Florida Man Flees Seatbelt Stop on Foot, Cop Runs Him Over and Kills Him (Reason) Shortly after 12:30 a.m. this morning a Volusia County Sheriffs deputy saw Marlon Brown driving without a seatbelt, and attempted to pull him over. When Brown kept driving, the deputy gave up pursuit while reporting a fleeing vehicle. Almost immediately, reports the Daytona Beach News-Journal, officers with the DeLand Police Department (the county and city share a dispatch system) said they'd spotted the vehicle and began their own pursuit. What happened next absolutely should not have:
Two DeLand police officers got behind the car as it headed west on Beresford Avenue. Brown did not stop and made a left turn on South Delaware Avenue, a dead-end street that ends near an empty lot. Brown stopped the car and ran from it, as one DeLand patrol car stopped behind Brown's Toyota Camry. The other patrol car, driven by Officer Harris, drove past on the left of the other stopped patrol car and struck Brown, who was running, with the right front, Montes said.
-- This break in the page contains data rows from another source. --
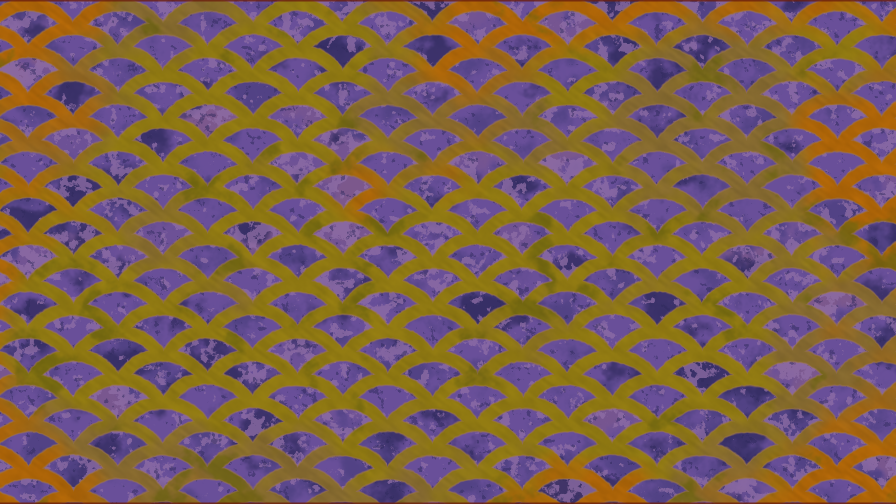
Reproduce this pattern procedurally as a WebGL 2 fragment shader.

```glsl
#version 300 es
precision highp float;
// Weathered violet fans between overlapping gold scale bands.

uniform vec2 u_resolution;
out vec4 fragColor;

// Geometry: lengths are in scale widths unless noted
const float COLUMNS = 9.97;       // scales across the canvas
const float ROW_STEP = 0.26;      // height between staggered rows
const float OUTER_RADIUS = 0.611;
const float INNER_RADIUS = 0.468;
const vec2 ORIGIN = vec2(0.814, 0.075);
const float WOBBLE = 0.016;
const float RIM_WIDTH = 0.012;
const float BORDER = 0.003;       // fraction of canvas height

// Colours
const vec3 GOLD = vec3(0.57, 0.48, 0.07);
const vec3 BRONZE = vec3(0.53, 0.42, 0.19);
const vec3 ORANGE = vec3(0.69, 0.40, 0.03);
const vec3 OLIVE = vec3(0.42, 0.39, 0.06);
const vec3 VIOLET = vec3(0.41, 0.31, 0.60);
const vec3 INDIGO = vec3(0.32, 0.26, 0.52);
const vec3 NAVY = vec3(0.18, 0.16, 0.36);
const vec3 LILAC = vec3(0.56, 0.43, 0.65);
const vec3 MAUVE = vec3(0.52, 0.36, 0.53);
const vec3 RIM = vec3(0.62, 0.46, 0.34);
const vec3 BORDER_RED = vec3(0.42, 0.12, 0.05);

float hash(vec2 p) {
  return fract(sin(dot(p, vec2(127.1, 311.7))) * 43758.5453);
}

float noise(vec2 p) {
  vec2 i = floor(p), f = fract(p);
  f = f * f * (3.0 - 2.0 * f);
  return mix(mix(hash(i), hash(i + vec2(1, 0)), f.x),
             mix(hash(i + vec2(0, 1)), hash(i + vec2(1, 1)), f.x), f.y);
}

float fbm(vec2 p) {
  float sum = 0.0, amp = 0.5;
  for (int i = 0; i < 5; i++) {
    sum += amp * noise(p);
    p = mat2(1.6, 1.2, -1.2, 1.6) * p + 7.3;
    amp *= 0.5;
  }
  return sum;
}

// Signed distance to the nearest fan; id receives its column and row
float fanDistance(vec2 p, out vec2 id) {
  float best = 1e3;
  float baseRow = floor(p.y / ROW_STEP);
  for (int k = 0; k < 4; k++) {
    float row = baseRow - float(k);
    float shift = 0.5 * mod(row, 2.0);
    float column = floor(p.x - shift + 0.5);
    vec2 local = p - vec2(column + shift, row * ROW_STEP);
    // The two scales in front cut away the lower sides
    float front = length(vec2(abs(local.x) - 0.5, local.y + ROW_STEP));
    float d = max(length(local) - INNER_RADIUS, OUTER_RADIUS - front);
    // Keep only the upper lobe
    d = max(d, 0.08 - local.y);
    if (d < best) {
      best = d;
      id = vec2(column, row);
    }
  }
  return best;
}

vec3 bandColour(vec2 p, vec2 uv) {
  float patches = fbm(p * 0.55 + 3.1);
  float side = max(smoothstep(0.20, 0.0, uv.x), 0.6 * smoothstep(0.82, 1.0, uv.x));
  float ends = smoothstep(0.36, 0.5, abs(uv.y - 0.5));
  vec3 c = mix(GOLD, BRONZE, smoothstep(0.42, 0.62, fbm(p * 0.7 + 21.0)));
  c = mix(c, ORANGE, smoothstep(0.56, 0.80, patches + 0.27 * side + 0.16 * ends));
  // Brushed fibres and dark smudges
  float fibre = noise(mat2(0.8, 0.6, -0.6, 0.8) * p * vec2(5.0, 26.0));
  c = mix(c, OLIVE, 0.7 * smoothstep(0.58, 0.74, fbm(p * 2.3 + 40.0)));
  return c * (0.93 + 0.08 * fibre + 0.10 * (fbm(p * 9.0) - 0.4));
}

vec3 fanColour(vec2 p, vec2 id) {
  float tone = hash(id + 0.37), wear = hash(id + 5.71);
  float cloud = fbm(p * 3.2 + 11.0 * tone);
  vec3 c = mix(INDIGO, VIOLET, smoothstep(0.28, 0.58, cloud + 0.25 * (tone - 0.35)));
  c = mix(c, MAUVE, 0.75 * smoothstep(0.78, 1.0, wear) * smoothstep(0.3, 0.6, cloud));
  c = mix(c, NAVY, 0.75 * smoothstep(0.56, 0.72, fbm(p * 2.0 + 60.0) + 0.16 * (0.5 - tone)));
  // Flaked pale paint and small dark pits
  float flakes = fbm(p * 11.0 + 30.0) + 0.22 * (wear - 0.5);
  c = mix(c, LILAC, 0.75 * smoothstep(0.55, 0.64, flakes));
  c = mix(c, NAVY, 0.5 * smoothstep(0.62, 0.72, fbm(p * 16.0 + 80.0)));
  return c;
}

void main() {
  vec2 uv = gl_FragCoord.xy / u_resolution;
  float pixel = COLUMNS / u_resolution.x;
  vec2 p = gl_FragCoord.xy * pixel - ORIGIN;

  // Hand-cut edges
  vec2 warp = vec2(fbm(p * 4.0), fbm(p * 4.0 + 17.0)) - 0.48;
  vec2 id;
  float d = fanDistance(p + WOBBLE * 2.0 * warp, id);
  d += 0.010 * (noise(p * 32.0) - 0.5);

  vec3 colour = mix(fanColour(p, id), bandColour(p, uv), smoothstep(-0.7 * pixel, 0.7 * pixel, d));
  float rim = 1.0 - smoothstep(0.0, RIM_WIDTH + 0.5 * pixel, abs(d));
  colour = mix(colour, RIM, 0.5 * rim);

  // Dark line along the top and bottom
  float edge = min(uv.y, 1.0 - uv.y);
  float line = 1.0 - smoothstep(BORDER * 0.5, BORDER * 1.5, edge);
  fragColor = vec4(mix(colour, BORDER_RED, 0.8 * line), 1.0);
}
```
Harris then ran over Brown, killing him on the spot, Montes said.
At the scene behind some apartment buildings at 901 S. Delaware Ave., tire tracks lead from the paved road into the empty lot for more than a hundred yards, running over bean plants and knocking down a chain link fence. This is where witness Sabrina Waldron said the car stopped on top of Brown.
Waldron said Brown's car pulled along the woods and stopped.
"There was no need to run him down," Waldron said. "After the car hit Marlon and landed on him the back end of it was up in the air."
The Deland Police Department is refusing to comment on the case until the Florida Highway Patrol concludes its investigation. The only information it's released at this point is that the officer who killed Brown, 25-year-old James Harris, has been on the job since August, has an otherwise clean record, and is now suspended. As for Brown: One explanation for his decision to not pull over may be that his license was suspended and he was on probation. But really: Chasing people over seatbelt violations? Isn't that a bit much?
This incident--like the one Brian Doherty noted in which a NYPD patrol car pursuing a dirt bike slammed into it and killed one of the passengers--didn't need to happen. But it seems DeLand police simply aren't very good at chasing pedestrian suspects.